**Work to complete**
Among the records that follow, how many lines contain the word "fill"? Give the number and no other words.

**Data for analysis**

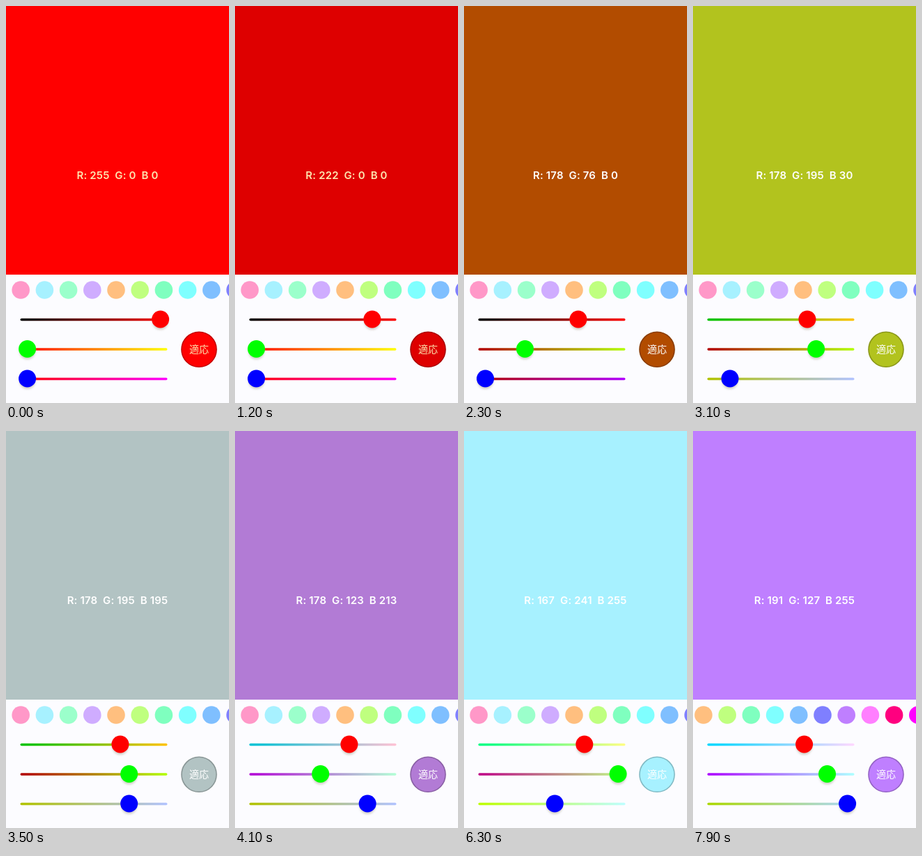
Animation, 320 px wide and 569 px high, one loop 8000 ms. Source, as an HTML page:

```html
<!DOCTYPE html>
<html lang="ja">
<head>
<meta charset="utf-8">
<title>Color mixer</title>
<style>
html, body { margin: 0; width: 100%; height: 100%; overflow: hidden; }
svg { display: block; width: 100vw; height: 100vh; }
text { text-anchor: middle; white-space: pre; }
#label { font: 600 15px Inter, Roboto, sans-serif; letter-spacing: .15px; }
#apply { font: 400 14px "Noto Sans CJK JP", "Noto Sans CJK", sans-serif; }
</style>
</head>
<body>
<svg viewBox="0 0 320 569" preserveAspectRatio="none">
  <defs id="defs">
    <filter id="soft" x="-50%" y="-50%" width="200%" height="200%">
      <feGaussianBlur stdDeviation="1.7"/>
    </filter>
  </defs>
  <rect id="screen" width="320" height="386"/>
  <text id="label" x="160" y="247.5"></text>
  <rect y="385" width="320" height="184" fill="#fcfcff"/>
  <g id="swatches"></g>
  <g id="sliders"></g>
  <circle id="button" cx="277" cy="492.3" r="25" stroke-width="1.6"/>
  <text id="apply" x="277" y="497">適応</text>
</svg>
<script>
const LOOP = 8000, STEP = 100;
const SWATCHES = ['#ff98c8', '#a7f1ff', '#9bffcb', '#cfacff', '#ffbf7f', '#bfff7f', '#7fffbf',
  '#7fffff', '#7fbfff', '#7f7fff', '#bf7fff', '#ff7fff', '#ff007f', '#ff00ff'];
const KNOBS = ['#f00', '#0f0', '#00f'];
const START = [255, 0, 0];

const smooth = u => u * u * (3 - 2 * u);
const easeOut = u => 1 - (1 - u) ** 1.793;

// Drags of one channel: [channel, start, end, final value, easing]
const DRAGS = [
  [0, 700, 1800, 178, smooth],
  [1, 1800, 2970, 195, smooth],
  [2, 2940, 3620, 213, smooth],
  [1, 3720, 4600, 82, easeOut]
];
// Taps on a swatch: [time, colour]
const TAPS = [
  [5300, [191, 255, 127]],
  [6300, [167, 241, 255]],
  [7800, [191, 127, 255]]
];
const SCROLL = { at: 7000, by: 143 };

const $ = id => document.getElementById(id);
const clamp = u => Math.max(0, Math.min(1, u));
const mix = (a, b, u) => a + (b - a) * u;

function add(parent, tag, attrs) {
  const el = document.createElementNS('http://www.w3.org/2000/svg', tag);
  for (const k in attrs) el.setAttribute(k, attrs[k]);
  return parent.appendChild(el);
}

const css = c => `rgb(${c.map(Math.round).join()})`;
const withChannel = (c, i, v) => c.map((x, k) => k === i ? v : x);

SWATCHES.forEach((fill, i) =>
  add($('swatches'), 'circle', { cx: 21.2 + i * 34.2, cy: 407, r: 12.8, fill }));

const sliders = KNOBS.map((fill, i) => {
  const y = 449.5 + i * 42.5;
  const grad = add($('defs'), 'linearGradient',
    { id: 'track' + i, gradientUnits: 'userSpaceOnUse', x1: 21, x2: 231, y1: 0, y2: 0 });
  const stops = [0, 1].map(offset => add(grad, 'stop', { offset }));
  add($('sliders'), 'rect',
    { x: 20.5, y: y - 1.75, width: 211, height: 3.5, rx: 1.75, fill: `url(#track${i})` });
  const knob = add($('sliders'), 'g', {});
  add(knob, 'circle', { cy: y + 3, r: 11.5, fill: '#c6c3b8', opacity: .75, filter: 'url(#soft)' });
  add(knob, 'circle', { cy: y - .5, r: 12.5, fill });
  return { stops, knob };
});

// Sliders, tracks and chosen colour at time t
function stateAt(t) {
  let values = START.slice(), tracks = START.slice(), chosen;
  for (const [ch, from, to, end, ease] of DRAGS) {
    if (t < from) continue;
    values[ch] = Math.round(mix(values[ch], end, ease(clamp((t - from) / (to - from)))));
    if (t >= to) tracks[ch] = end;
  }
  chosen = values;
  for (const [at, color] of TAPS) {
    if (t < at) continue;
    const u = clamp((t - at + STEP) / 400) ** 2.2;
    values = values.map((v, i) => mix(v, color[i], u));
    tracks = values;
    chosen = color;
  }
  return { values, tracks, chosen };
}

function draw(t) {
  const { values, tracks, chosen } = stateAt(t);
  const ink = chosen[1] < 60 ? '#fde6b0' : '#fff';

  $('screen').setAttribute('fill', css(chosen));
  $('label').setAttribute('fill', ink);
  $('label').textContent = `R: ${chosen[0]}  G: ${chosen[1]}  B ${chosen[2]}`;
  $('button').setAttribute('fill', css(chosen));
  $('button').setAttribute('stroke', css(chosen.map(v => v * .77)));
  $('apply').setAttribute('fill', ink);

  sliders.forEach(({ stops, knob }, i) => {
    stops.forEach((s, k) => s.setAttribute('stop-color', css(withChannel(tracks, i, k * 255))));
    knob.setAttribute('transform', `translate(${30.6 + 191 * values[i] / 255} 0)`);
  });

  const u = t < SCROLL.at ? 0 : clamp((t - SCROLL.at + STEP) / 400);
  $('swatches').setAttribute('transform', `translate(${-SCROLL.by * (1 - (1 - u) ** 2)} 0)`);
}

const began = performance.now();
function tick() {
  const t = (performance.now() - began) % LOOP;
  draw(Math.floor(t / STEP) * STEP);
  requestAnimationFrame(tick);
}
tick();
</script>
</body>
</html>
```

**Answer to this problem**
11